**WORK TO COMPLETE:** All of the data should be reproduced word for word, though its pictures must be omitted.

**DATA EXTRACTS:**
=== Section Start ===

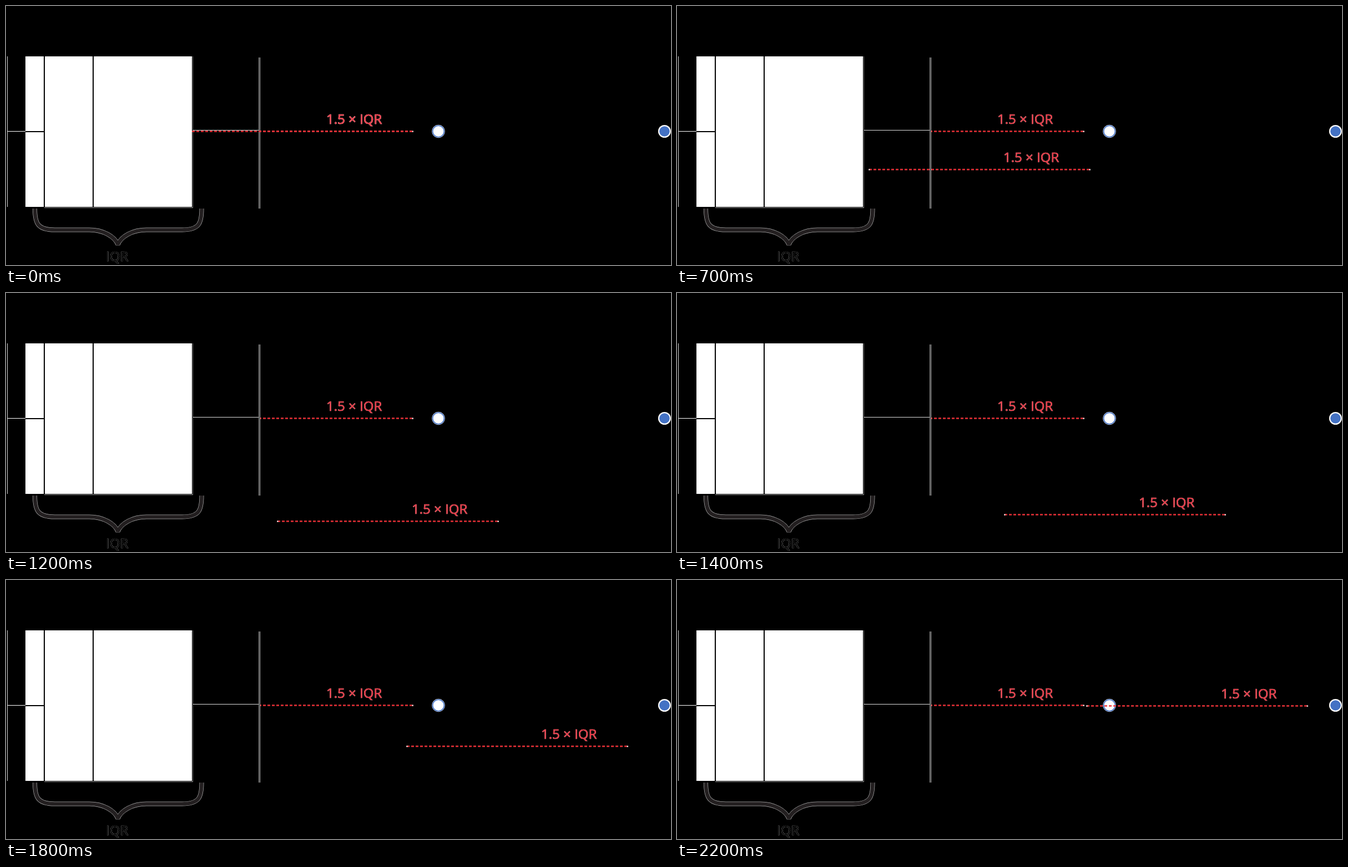
An HTML page for the animation above (3.2 s loop, 1198 by 468 pixels).

```html
<!DOCTYPE html>
<html lang="en">
<head>
<meta charset="utf-8">
<title>Box plot: 1.5 × IQR</title>
<style>
  html, body { margin: 0; width: 100%; height: 100%; overflow: hidden; background: #000; }
  svg { display: block; width: 1198px; height: 468px; }
  text { font: 24px "Open Sans", "Noto Sans", sans-serif; paint-order: stroke; stroke-width: .7px; }
  .red { fill: #ec3744; stroke: #f7a3a8; }
  .dark { fill: #000; stroke: #a5a5a5; }
  .fringe { stroke: #f4b0b2; stroke-width: 2.4; stroke-opacity: .55; }
  .dash { stroke: #ed1c24; stroke-width: 1.8; }
  .fringe, .dash { stroke-dasharray: 5 3; fill: none; }
  .crisp { shape-rendering: crispEdges; }
  .brace { fill: none; stroke-linejoin: bevel; }
</style>
</head>
<body>
<svg viewBox="0 0 1198 468">
  <defs>
    <path id="brace" d="M52 366C52 393 57 404.5 88 404.5H150C176 404.5 196 417 201.5 431
      C207 417 227 404.5 253 404.5H317C348 404.5 352.5 393 352.5 366"/>
  </defs>
  <rect width="1198" height="468"/>

  <g class="crisp" fill="#fff">
    <rect x="2" y="91" width="1" height="272" fill="#ddd"/>
    <rect x="3" y="226" width="32" height="1"/>
    <rect x="35" y="91" width="301" height="272"/>
    <rect x="69" y="364" width="268" height="1" fill="#999"/>
    <rect x="336" y="91" width="1" height="273" fill="#777"/>
    <rect x="337" y="224" width="119" height="1" fill="#ddd"/>
    <rect x="455" y="93" width="1" height="273" fill="#aaa"/>
    <rect x="457" y="93" width="1" height="273" fill="#ccc"/>
  </g>
  <g class="crisp" fill="#000">
    <rect x="35" y="226" width="34" height="2"/>
    <rect x="68" y="91" width="2" height="272"/>
    <rect x="156" y="91" width="2" height="272"/>
    <rect x="335" y="91" width="1" height="272"/>
  </g>

  <use href="#brace" class="brace" stroke="#b0b0b0" stroke-width="8"/>
  <use href="#brace" class="brace" stroke="#231f20" stroke-width="6.6"/>
  <text class="dark" x="180" y="461">IQR</text>

  <path class="fringe" d="M458 226.5H733" stroke-dashoffset="123"/>
  <path class="dash" d="M458 226.5H733" stroke-dashoffset="123"/>
  <rect x="731.5" y="225.5" width="2.4" height="2.4" fill="#f6dede"/>
  <text class="red" x="577" y="213">1.5 × IQR</text>

  <circle cx="779" cy="226.5" r="11.7" fill="#dfe6f4"/>
  <circle cx="779" cy="226.5" r="10.3" fill="#fff" stroke="#4472c4" stroke-width="1.6"/>
  <circle cx="1186.3" cy="226.5" r="11.5" fill="#fff"/>
  <circle cx="1186.3" cy="226.5" r="9.3" fill="#4472c4"/>

  <g id="ruler">
    <path class="fringe" d="M335 226.5H733"/>
    <path class="dash" d="M335 226.5H733"/>
    <g id="ends" fill="#f6dede">
      <rect x="334.2" y="225.5" width="2.4" height="2.4"/>
      <rect x="731.5" y="225.5" width="2.4" height="2.4"/>
    </g>
    <text class="red" x="577" y="213">1.5 × IQR</text>
  </g>
</svg>
<script>
  const LOOP = 3200, START = 500, STEP = 100, STEPS = 18, LEG = 3;
  // Offsets at the corners of the path, three steps apart
  const corners = [[0, 0], [10.5, 69], [65, 151], [199, 203], [366.5, 116], [397, 53], [403, 1]];
  const ruler = document.getElementById("ruler");
  const ends = document.getElementById("ends");

  function offsetAt(step) {
    const leg = Math.min(Math.floor(step / LEG), corners.length - 2);
    const part = step / LEG - leg;
    const from = corners[leg], to = corners[leg + 1];
    return from.map((v, i) => Math.round(v + (to[i] - v) * part));
  }

  function draw(ms) {
    const step = ms < START ? 0 : Math.min(STEPS, Math.floor((ms - START) / STEP) + 1);
    const [x, y] = offsetAt(step);
    ruler.setAttribute("transform", `translate(${x} ${y})`);
    ends.style.display = step ? "" : "none";
  }

  const begin = performance.now();
  function tick() {
    draw((performance.now() - begin) % LOOP);
    requestAnimationFrame(tick);
  }
  tick();
</script>
</body>
</html>
```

=== Section End ===

**SOLUTION FOR THIS EXERCISE:**
An HTML page for the animation above (3.2 s loop, 1198 by 468 pixels).

```html
<!DOCTYPE html>
<html lang="en">
<head>
<meta charset="utf-8">
<title>Box plot: 1.5 × IQR</title>
<style>
  html, body { margin: 0; width: 100%; height: 100%; overflow: hidden; background: #000; }
  svg { display: block; width: 1198px; height: 468px; }
  text { font: 24px "Open Sans", "Noto Sans", sans-serif; paint-order: stroke; stroke-width: .7px; }
  .red { fill: #ec3744; stroke: #f7a3a8; }
  .dark { fill: #000; stroke: #a5a5a5; }
  .fringe { stroke: #f4b0b2; stroke-width: 2.4; stroke-opacity: .55; }
  .dash { stroke: #ed1c24; stroke-width: 1.8; }
  .fringe, .dash { stroke-dasharray: 5 3; fill: none; }
  .crisp { shape-rendering: crispEdges; }
  .brace { fill: none; stroke-linejoin: bevel; }
</style>
</head>
<body>
<svg viewBox="0 0 1198 468">
  <defs>
    <path id="brace" d="M52 366C52 393 57 404.5 88 404.5H150C176 404.5 196 417 201.5 431
      C207 417 227 404.5 253 404.5H317C348 404.5 352.5 393 352.5 366"/>
  </defs>
  <rect width="1198" height="468"/>

  <g class="crisp" fill="#fff">
    <rect x="2" y="91" width="1" height="272" fill="#ddd"/>
    <rect x="3" y="226" width="32" height="1"/>
    <rect x="35" y="91" width="301" height="272"/>
    <rect x="69" y="364" width="268" height="1" fill="#999"/>
    <rect x="336" y="91" width="1" height="273" fill="#777"/>
    <rect x="337" y="224" width="119" height="1" fill="#ddd"/>
    <rect x="455" y="93" width="1" height="273" fill="#aaa"/>
    <rect x="457" y="93" width="1" height="273" fill="#ccc"/>
  </g>
  <g class="crisp" fill="#000">
    <rect x="35" y="226" width="34" height="2"/>
    <rect x="68" y="91" width="2" height="272"/>
    <rect x="156" y="91" width="2" height="272"/>
    <rect x="335" y="91" width="1" height="272"/>
  </g>

  <use href="#brace" class="brace" stroke="#b0b0b0" stroke-width="8"/>
  <use href="#brace" class="brace" stroke="#231f20" stroke-width="6.6"/>
  <text class="dark" x="180" y="461">IQR</text>

  <path class="fringe" d="M458 226.5H733" stroke-dashoffset="123"/>
  <path class="dash" d="M458 226.5H733" stroke-dashoffset="123"/>
  <rect x="731.5" y="225.5" width="2.4" height="2.4" fill="#f6dede"/>
  <text class="red" x="577" y="213">1.5 × IQR</text>

  <circle cx="779" cy="226.5" r="11.7" fill="#dfe6f4"/>
  <circle cx="779" cy="226.5" r="10.3" fill="#fff" stroke="#4472c4" stroke-width="1.6"/>
  <circle cx="1186.3" cy="226.5" r="11.5" fill="#fff"/>
  <circle cx="1186.3" cy="226.5" r="9.3" fill="#4472c4"/>

  <g id="ruler">
    <path class="fringe" d="M335 226.5H733"/>
    <path class="dash" d="M335 226.5H733"/>
    <g id="ends" fill="#f6dede">
      <rect x="334.2" y="225.5" width="2.4" height="2.4"/>
      <rect x="731.5" y="225.5" width="2.4" height="2.4"/>
    </g>
    <text class="red" x="577" y="213">1.5 × IQR</text>
  </g>
</svg>
<script>
  const LOOP = 3200, START = 500, STEP = 100, STEPS = 18, LEG = 3;
  // Offsets at the corners of the path, three steps apart
  const corners = [[0, 0], [10.5, 69], [65, 151], [199, 203], [366.5, 116], [397, 53], [403, 1]];
  const ruler = document.getElementById("ruler");
  const ends = document.getElementById("ends");

  function offsetAt(step) {
    const leg = Math.min(Math.floor(step / LEG), corners.length - 2);
    const part = step / LEG - leg;
    const from = corners[leg], to = corners[leg + 1];
    return from.map((v, i) => Math.round(v + (to[i] - v) * part));
  }

  function draw(ms) {
    const step = ms < START ? 0 : Math.min(STEPS, Math.floor((ms - START) / STEP) + 1);
    const [x, y] = offsetAt(step);
    ruler.setAttribute("transform", `translate(${x} ${y})`);
    ends.style.display = step ? "" : "none";
  }

  const begin = performance.now();
  function tick() {
    draw((performance.now() - begin) % LOOP);
    requestAnimationFrame(tick);
  }
  tick();
</script>
</body>
</html>
```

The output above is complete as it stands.